Civil organisation Save SA has come out strongly against President Jacob Zuma’s statements on Monday that marches against him on Friday were racist.
Addressing crowds at the commemoration of the cowardly assassination of for MK Commander Chris Hani on Monday in Boksburg, President Zuma said he thought posters that were displayed at last week’s marches by protesters had died in 1994
However, the Save SA civil organisation has come out strongly against that.

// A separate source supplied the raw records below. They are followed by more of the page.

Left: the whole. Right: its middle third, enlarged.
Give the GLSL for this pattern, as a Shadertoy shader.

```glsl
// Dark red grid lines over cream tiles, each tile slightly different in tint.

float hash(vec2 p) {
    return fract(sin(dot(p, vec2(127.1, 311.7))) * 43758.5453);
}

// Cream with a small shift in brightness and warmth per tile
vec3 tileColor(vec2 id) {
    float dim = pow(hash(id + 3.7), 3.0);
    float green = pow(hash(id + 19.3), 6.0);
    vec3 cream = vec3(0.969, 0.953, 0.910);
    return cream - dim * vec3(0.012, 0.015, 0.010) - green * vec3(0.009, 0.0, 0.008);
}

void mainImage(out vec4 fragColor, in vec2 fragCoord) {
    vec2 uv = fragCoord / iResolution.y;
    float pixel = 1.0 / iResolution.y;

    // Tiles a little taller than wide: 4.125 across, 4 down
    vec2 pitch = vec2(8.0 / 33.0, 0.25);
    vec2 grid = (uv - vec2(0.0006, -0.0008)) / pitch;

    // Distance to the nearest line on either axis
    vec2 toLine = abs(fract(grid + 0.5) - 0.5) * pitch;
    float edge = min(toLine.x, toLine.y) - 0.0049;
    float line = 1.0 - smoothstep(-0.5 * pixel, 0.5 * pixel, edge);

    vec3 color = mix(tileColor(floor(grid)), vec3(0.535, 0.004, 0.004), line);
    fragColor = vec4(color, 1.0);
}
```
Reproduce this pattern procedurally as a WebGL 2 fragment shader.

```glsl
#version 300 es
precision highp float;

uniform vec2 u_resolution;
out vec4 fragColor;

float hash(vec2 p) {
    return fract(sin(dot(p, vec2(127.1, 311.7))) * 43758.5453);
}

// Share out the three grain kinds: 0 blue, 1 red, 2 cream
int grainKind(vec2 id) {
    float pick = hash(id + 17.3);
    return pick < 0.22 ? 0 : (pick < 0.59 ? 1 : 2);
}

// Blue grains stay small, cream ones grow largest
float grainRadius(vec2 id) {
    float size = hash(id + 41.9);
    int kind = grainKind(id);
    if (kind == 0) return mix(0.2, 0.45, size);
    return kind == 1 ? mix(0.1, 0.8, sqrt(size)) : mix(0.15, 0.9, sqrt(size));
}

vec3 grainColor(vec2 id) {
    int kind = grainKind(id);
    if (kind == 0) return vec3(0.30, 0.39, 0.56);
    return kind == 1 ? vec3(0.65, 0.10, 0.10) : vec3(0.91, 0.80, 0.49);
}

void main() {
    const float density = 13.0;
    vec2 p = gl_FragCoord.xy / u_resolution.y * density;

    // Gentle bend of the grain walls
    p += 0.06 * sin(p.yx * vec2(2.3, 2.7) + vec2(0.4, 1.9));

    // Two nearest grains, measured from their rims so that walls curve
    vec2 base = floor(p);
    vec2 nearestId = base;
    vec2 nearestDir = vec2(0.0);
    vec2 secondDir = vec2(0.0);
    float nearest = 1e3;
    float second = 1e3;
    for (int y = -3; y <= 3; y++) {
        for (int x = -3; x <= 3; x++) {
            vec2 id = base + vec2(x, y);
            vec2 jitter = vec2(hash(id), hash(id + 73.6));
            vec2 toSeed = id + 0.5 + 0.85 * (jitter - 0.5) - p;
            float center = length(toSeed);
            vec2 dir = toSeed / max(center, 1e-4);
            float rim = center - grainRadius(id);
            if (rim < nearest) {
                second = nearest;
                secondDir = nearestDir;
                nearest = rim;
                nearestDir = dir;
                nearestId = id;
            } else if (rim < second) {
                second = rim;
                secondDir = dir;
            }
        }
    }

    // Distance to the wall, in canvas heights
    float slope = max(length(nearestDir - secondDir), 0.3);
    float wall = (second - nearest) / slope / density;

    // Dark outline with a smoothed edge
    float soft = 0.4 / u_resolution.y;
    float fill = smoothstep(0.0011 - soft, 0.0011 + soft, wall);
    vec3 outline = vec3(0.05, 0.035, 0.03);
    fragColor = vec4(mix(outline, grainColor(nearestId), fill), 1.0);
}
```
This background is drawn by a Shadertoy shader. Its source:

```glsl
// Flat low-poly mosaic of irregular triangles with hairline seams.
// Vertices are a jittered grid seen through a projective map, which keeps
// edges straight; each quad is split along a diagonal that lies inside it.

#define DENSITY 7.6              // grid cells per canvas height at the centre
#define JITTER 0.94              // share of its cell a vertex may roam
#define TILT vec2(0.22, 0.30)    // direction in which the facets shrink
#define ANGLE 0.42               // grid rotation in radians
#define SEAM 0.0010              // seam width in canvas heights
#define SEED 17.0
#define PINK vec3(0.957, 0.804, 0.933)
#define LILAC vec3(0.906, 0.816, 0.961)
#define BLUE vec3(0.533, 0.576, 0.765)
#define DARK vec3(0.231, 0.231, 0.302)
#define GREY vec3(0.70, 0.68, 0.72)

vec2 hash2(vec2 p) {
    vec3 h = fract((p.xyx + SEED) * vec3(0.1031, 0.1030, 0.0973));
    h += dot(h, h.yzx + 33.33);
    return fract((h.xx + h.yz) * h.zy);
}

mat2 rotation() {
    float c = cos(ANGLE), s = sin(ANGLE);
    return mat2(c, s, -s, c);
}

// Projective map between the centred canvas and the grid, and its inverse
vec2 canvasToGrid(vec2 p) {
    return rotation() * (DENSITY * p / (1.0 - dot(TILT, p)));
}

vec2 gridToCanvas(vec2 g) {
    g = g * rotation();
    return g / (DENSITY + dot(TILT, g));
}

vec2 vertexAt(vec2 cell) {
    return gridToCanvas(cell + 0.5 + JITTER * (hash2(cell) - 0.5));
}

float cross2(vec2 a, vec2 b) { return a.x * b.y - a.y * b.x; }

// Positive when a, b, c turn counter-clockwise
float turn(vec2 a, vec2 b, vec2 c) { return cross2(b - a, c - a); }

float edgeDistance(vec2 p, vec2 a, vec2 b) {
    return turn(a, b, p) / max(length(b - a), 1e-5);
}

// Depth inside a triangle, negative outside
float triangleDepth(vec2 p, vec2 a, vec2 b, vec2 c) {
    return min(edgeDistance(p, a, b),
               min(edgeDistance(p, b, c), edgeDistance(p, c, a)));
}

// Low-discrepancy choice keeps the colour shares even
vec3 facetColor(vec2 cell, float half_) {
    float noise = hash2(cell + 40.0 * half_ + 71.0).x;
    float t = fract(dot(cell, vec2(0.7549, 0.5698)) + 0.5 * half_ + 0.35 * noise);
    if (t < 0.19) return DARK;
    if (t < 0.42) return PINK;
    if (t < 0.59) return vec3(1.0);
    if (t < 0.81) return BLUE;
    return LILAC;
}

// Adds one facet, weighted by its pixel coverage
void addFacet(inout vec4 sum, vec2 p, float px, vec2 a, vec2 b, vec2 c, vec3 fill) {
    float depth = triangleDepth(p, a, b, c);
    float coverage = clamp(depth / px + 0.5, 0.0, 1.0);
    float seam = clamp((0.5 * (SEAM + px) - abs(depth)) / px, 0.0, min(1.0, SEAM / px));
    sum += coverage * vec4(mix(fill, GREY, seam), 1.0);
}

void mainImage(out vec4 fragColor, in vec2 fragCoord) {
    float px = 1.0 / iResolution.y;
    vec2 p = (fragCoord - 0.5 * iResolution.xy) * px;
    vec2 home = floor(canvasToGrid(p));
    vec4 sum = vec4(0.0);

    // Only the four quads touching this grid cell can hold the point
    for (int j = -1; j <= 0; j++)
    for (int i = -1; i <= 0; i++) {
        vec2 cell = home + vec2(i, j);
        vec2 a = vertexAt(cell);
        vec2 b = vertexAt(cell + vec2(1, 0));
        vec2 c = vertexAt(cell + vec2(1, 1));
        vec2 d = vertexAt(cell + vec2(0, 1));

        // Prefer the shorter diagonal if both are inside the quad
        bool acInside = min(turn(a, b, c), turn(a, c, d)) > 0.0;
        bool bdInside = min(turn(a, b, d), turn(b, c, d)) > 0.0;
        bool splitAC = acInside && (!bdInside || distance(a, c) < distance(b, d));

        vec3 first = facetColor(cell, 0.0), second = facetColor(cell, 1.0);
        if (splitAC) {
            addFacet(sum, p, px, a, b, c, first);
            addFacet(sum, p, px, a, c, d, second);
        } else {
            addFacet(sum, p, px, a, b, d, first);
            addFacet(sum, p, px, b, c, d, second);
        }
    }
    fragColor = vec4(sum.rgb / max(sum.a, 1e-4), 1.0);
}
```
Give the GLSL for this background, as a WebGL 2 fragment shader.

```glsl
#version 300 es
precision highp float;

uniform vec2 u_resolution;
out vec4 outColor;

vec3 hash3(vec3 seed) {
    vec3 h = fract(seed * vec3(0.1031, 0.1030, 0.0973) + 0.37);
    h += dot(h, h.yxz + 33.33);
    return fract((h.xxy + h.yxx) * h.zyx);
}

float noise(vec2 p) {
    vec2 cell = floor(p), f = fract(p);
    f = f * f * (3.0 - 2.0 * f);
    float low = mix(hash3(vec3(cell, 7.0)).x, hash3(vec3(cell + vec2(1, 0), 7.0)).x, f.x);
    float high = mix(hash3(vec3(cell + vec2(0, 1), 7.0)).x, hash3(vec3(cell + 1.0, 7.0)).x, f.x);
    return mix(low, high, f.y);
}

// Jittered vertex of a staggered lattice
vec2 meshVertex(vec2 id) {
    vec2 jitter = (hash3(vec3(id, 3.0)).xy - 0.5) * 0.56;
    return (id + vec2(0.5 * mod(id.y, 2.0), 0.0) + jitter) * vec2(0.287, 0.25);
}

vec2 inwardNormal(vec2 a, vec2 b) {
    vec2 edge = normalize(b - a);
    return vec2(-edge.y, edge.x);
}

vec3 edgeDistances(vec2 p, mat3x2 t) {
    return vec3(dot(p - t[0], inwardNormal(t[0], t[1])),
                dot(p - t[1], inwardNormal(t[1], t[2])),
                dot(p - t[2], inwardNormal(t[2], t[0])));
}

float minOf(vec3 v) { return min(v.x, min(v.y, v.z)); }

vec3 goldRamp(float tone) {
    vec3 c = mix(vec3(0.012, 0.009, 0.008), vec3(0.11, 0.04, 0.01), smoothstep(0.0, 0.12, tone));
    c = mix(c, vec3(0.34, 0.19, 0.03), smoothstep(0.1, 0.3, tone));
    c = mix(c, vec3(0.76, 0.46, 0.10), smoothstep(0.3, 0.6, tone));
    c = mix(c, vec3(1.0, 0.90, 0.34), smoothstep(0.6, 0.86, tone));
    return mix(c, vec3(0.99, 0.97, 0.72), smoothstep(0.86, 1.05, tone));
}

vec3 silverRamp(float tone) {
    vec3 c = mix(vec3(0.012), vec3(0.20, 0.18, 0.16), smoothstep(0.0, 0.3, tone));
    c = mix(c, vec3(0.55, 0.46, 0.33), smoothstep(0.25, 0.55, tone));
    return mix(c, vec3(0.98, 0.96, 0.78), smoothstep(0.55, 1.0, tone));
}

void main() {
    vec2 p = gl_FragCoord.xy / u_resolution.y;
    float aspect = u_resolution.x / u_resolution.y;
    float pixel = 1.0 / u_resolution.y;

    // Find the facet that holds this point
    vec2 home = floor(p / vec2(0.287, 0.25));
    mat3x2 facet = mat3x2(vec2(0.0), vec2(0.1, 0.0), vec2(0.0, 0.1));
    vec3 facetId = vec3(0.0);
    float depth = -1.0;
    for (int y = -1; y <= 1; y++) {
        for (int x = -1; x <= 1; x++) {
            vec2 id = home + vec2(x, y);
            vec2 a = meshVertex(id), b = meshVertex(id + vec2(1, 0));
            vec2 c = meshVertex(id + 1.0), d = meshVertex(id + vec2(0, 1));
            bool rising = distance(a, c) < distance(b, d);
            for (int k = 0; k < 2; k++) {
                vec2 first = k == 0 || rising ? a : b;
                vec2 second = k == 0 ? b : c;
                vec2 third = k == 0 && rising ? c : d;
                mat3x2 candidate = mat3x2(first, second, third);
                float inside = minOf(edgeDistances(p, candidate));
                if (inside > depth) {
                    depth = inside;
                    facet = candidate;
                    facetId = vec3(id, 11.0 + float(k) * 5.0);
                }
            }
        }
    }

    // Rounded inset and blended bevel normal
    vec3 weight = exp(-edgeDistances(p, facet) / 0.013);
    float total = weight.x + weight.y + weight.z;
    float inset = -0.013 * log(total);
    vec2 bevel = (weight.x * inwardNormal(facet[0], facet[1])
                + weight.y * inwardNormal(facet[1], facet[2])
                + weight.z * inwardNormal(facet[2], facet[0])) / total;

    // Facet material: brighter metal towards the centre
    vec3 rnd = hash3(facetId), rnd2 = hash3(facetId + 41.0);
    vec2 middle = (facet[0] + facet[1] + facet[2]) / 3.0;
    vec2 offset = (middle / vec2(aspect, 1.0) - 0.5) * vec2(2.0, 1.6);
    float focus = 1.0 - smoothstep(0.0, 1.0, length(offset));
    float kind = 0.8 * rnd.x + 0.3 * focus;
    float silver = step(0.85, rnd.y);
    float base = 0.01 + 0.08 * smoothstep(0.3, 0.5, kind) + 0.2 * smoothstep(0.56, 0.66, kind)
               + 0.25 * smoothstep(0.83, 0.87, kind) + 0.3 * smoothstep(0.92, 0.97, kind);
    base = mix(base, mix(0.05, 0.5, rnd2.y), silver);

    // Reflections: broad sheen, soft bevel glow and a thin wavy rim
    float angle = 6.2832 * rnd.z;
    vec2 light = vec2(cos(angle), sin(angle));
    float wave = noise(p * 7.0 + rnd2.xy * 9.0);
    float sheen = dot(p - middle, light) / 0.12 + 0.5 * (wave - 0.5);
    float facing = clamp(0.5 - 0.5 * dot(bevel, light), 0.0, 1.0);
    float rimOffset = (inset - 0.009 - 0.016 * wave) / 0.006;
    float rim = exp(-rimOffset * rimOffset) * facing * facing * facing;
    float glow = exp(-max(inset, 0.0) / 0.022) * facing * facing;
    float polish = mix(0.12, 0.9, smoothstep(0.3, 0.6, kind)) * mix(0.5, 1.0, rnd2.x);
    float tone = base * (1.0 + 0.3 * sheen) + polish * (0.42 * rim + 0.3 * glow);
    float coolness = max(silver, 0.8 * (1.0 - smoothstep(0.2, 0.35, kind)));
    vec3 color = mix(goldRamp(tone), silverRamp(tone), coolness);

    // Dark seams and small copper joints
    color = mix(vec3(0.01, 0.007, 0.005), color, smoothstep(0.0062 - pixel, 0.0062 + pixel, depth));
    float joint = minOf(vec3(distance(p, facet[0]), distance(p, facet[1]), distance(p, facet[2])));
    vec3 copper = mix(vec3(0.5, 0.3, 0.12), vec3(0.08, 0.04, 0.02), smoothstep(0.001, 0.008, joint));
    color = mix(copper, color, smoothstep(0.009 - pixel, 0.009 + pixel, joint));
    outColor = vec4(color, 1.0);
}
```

In a statement issued by the organisation, it said, “We have observed in the recent period that the president has, out of desperation, been demonstrating an inclination to invoke the race card in a divisive manner.”
He alleged that some posters depicted black people as baboons.
“It is clear some of our white compatriots regard black people as lesser human beings or subhuman,” Zuma said.
Save SA however said that if Zuma was truly offended, he would report the matter to the Human Rights Commission.
“Had we seen these [posters], not only would we have removed them, but believe that the multitudes who marched with us under our national flag would not have tolerated these.”
Law enforcement agencies estimate that 20 000 people took part in the anti-Zuma march to the Union Buildings on Friday.
“Zuma’s remarks indicate that he has seen the images and footage from the marches by tens of thousands of South Africans, and we hope he will have noticed that by far the vast majority of posters had one clear message – and that was to tell him he must get out of office now,” Save SA said.
Save SA describes itself as a campaign made up of organisations, civil society groups, business leaders, prominent individuals and South African citizens to keep government leaders accountable to the Constitution.